**Assignment:** The answer must consist of each line below that contains the word "html", copied in full.

**Provided information:**
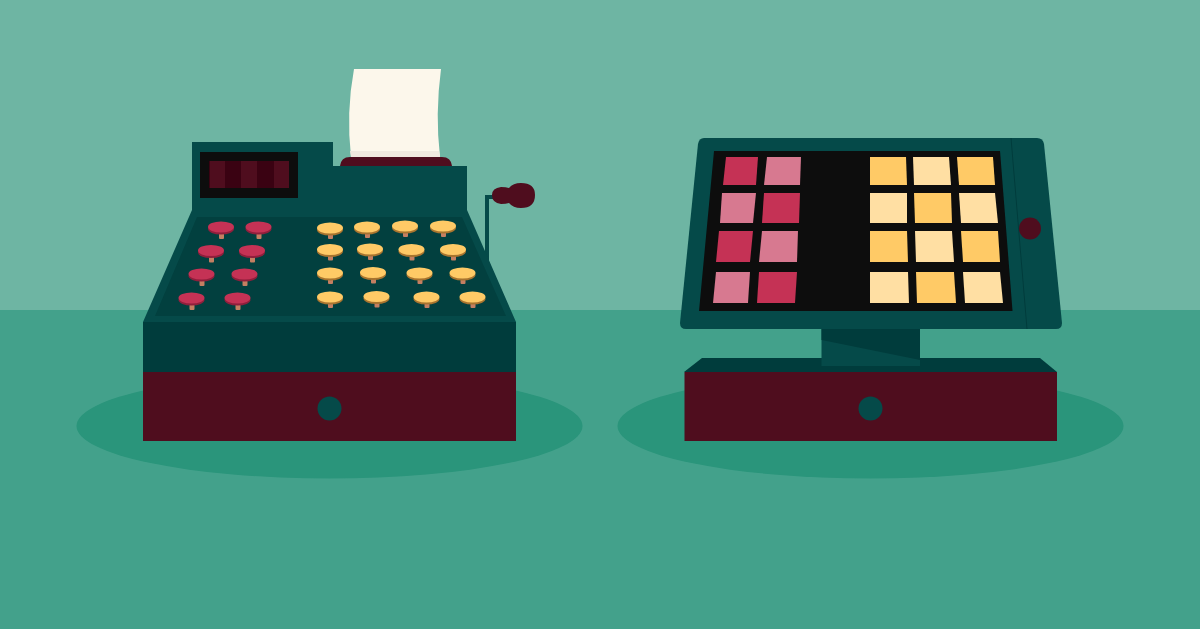
<!DOCTYPE html>
<html lang="en">
<head>
<meta charset="utf-8">
<title>Cash register and point of sale terminal</title>
<style>
:root {
  --wall: #6eb5a3;
  --table: #43a18b;
  --shadow: #2a957b;
  --teal: #054a49;
  --teal-deep: #02403f;
  --teal-dark: #003c3c;
  --wine: #4f0d1e;
  --wine-dark: #3a0212;
  --black: #0d0d0d;
  --paper: #fcf7eb;
  --paper-shade: #f0e9df;
  --red: #c53255;
  --red-dark: #8f1f3c;
  --pink: #d77990;
  --yellow: #ffca66;
  --yellow-dark: #a8742f;
  --cream: #ffdfa3;
  --stem: #c47f62;
}
html, body { margin: 0; overflow: hidden; }
body { width: 1200px; height: 629px; background: var(--table); }
svg { display: block; }
.wall { fill: var(--wall); }
.table { fill: var(--table); }
.shadow { fill: var(--shadow); }
.teal { fill: var(--teal); }
.teal-deep { fill: var(--teal-deep); }
.teal-dark { fill: var(--teal-dark); }
.wine { fill: var(--wine); }
.wine-dark { fill: var(--wine-dark); }
.black { fill: var(--black); }
.paper { fill: var(--paper); }
.paper-shade { fill: var(--paper-shade); }
.red { fill: var(--red); }
.red-dark { fill: var(--red-dark); }
.pink { fill: var(--pink); }
.yellow { fill: var(--yellow); }
.yellow-dark { fill: var(--yellow-dark); }
.cream { fill: var(--cream); }
.stem { fill: var(--stem); }
.crank-rod { fill: none; stroke: var(--teal); stroke-width: 4; }
.seam { stroke: var(--teal-dark); stroke-width: 1; }
</style>
</head>
<body>
<svg width="1200" height="629" viewBox="0 0 1200 629" role="img" aria-label="An antique cash register beside a modern touchscreen till">
  <defs>
    <g id="key-red">
      <rect class="stem" x="-2" y="4" width="5" height="8" rx="1"/>
      <ellipse class="red-dark" cy="2" rx="13" ry="5.5"/>
      <ellipse class="red" rx="13" ry="5.5"/>
    </g>
    <g id="key-yellow">
      <rect class="stem" x="-2" y="4" width="5" height="7" rx="1"/>
      <ellipse class="yellow-dark" cy="2" rx="13" ry="5.5"/>
      <ellipse class="yellow" rx="13" ry="5.5"/>
    </g>
  </defs>

  <g id="background">
    <rect class="wall" width="1200" height="311"/>
    <rect class="table" y="310" width="1200" height="319"/>
    <ellipse class="shadow" cx="329.5" cy="426" rx="253" ry="52.5"/>
    <ellipse class="shadow" cx="870.5" cy="426" rx="253" ry="52.5"/>
  </g>

  <g id="antique-register">
    <g id="crank">
      <path class="crank-rod" d="M487 265V197H496"/>
      <path class="wine" d="M501 187Q506 187 509 188Q513 183 521 183Q535 183 535 195Q535 208 521 208Q513 208 509 203Q506 204 501 204Q492 203 492 195Q492 188 501 187Z"/>
    </g>
    <path class="teal" d="M192 142H333V166H467V210L516 322H143L192 210Z"/>
    <polygon class="teal-deep" points="197,217 462,217 506,316 155,316"/>
    <rect class="teal-dark" x="143" y="322" width="373" height="50"/>
    <rect class="wine" x="143" y="372" width="373" height="69"/>
    <circle class="teal" cx="329.5" cy="408.500" r="12"/>

    <g id="receipt">
      <path class="wine" d="M340 166Q341 157 350 157H442Q451 157 452 166Z"/>
      <path class="paper" d="M354 69H441Q435 114 440 157H351Q346 112 354 69Z"/>
      <polygon class="paper-shade" points="350,151 439,151 440,157 351,157"/>
    </g>

    <g id="display">
      <rect class="black" x="200" y="152" width="98" height="46"/>
      <rect class="wine" x="209" y="161" width="80" height="27"/>
      <rect class="wine-dark" x="225" y="161" width="16" height="27"/>
      <rect class="wine-dark" x="257" y="161" width="17" height="27"/>
      <rect class="wine-dark" x="209" y="161" width="1" height="27"/>
    </g>

    <g id="red-keys">
      <use href="#key-red" x="221" y="227"/><use href="#key-red" x="258.500" y="227"/>
      <use href="#key-red" x="211" y="250.500"/><use href="#key-red" x="252" y="250.500"/>
      <use href="#key-red" x="201.500" y="274"/><use href="#key-red" x="244.500" y="274"/>
      <use href="#key-red" x="191.500" y="298"/><use href="#key-red" x="237.500" y="298"/>
    </g>
    <g id="yellow-keys">
      <use href="#key-yellow" x="330" y="228"/><use href="#key-yellow" x="367" y="227"/>
      <use href="#key-yellow" x="405" y="226"/><use href="#key-yellow" x="443" y="226"/>
      <use href="#key-yellow" x="330" y="249.500"/><use href="#key-yellow" x="370" y="249"/>
      <use href="#key-yellow" x="411.500" y="249.500"/><use href="#key-yellow" x="453" y="249.500"/>
      <use href="#key-yellow" x="330" y="273"/><use href="#key-yellow" x="373" y="272.500"/>
      <use href="#key-yellow" x="419.500" y="273"/><use href="#key-yellow" x="462.500" y="273"/>
      <use href="#key-yellow" x="330" y="297"/><use href="#key-yellow" x="376.500" y="296.500"/>
      <use href="#key-yellow" x="426.500" y="297"/><use href="#key-yellow" x="472.500" y="297"/>
    </g>
  </g>

  <g id="modern-terminal">
    <polygon class="teal-dark" points="702,358 1040,358 1057,372 684,372"/>
    <rect class="wine" x="684.500" y="372" width="372.500" height="69"/>
    <circle class="teal" cx="870.500" cy="408.500" r="12"/>
    <rect class="teal" x="821.500" y="325" width="98.500" height="41"/>
    <polygon class="teal-dark" points="821.500,329 920,329 920,360 821.500,340"/>

    <path class="teal" d="M704 138H1037Q1043 138 1044 144L1062 323Q1062 329 1056 329H686Q680 329 680 323L698 144Q699 138 704 138Z"/>
    <line class="seam" x1="1011" y1="138" x2="1027" y2="329"/>
    <circle class="wine" cx="1030" cy="228.500" r="11"/>
    <polygon class="black" points="714,151 1000,151 1012.500,311 699,311"/>

    <g id="red-tiles">
      <polygon class="red" points="726,157 758,157 756,185 723,185"/>
      <polygon class="pink" points="767,157 801,157 800,185 764,185"/>
      <polygon class="pink" points="722,193 756,193 753,223 720,223"/>
      <polygon class="red" points="764,193 800,193 799,223 762,223"/>
      <polygon class="red" points="719,231 753,231 750,262 716,262"/>
      <polygon class="pink" points="762,231 798,231 797,262 759,262"/>
      <polygon class="pink" points="716,272 750,272 748,303 713,303"/>
      <polygon class="red" points="759,272 797,272 795,303 757,303"/>
    </g>
    <g id="yellow-tiles">
      <polygon class="yellow" points="870,157 906,157 907,185 870,185"/>
      <polygon class="cream" points="913,157 949,157 951,185 914,185"/>
      <polygon class="yellow" points="957,157 993,157 995,185 959,185"/>
      <polygon class="cream" points="870,193 907,193 907,223 870,223"/>
      <polygon class="yellow" points="914,193 951,193 952,223 915,223"/>
      <polygon class="cream" points="959,193 995,193 998,223 961,223"/>
      <polygon class="yellow" points="870,231 907,231 908,262 870,262"/>
      <polygon class="cream" points="915,231 952,231 954,262 916,262"/>
      <polygon class="yellow" points="961,231 998,231 1000,262 963,262"/>
      <polygon class="cream" points="870,272 908,272 909,303 870,303"/>
      <polygon class="yellow" points="916,272 954,272 956,303 917,303"/>
      <polygon class="cream" points="963,272 1000,272 1003,303 965,303"/>
    </g>
  </g>
</svg>
</body>
</html>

**Task response:**
<!DOCTYPE html>
<html lang="en">
html, body { margin: 0; overflow: hidden; }
</html>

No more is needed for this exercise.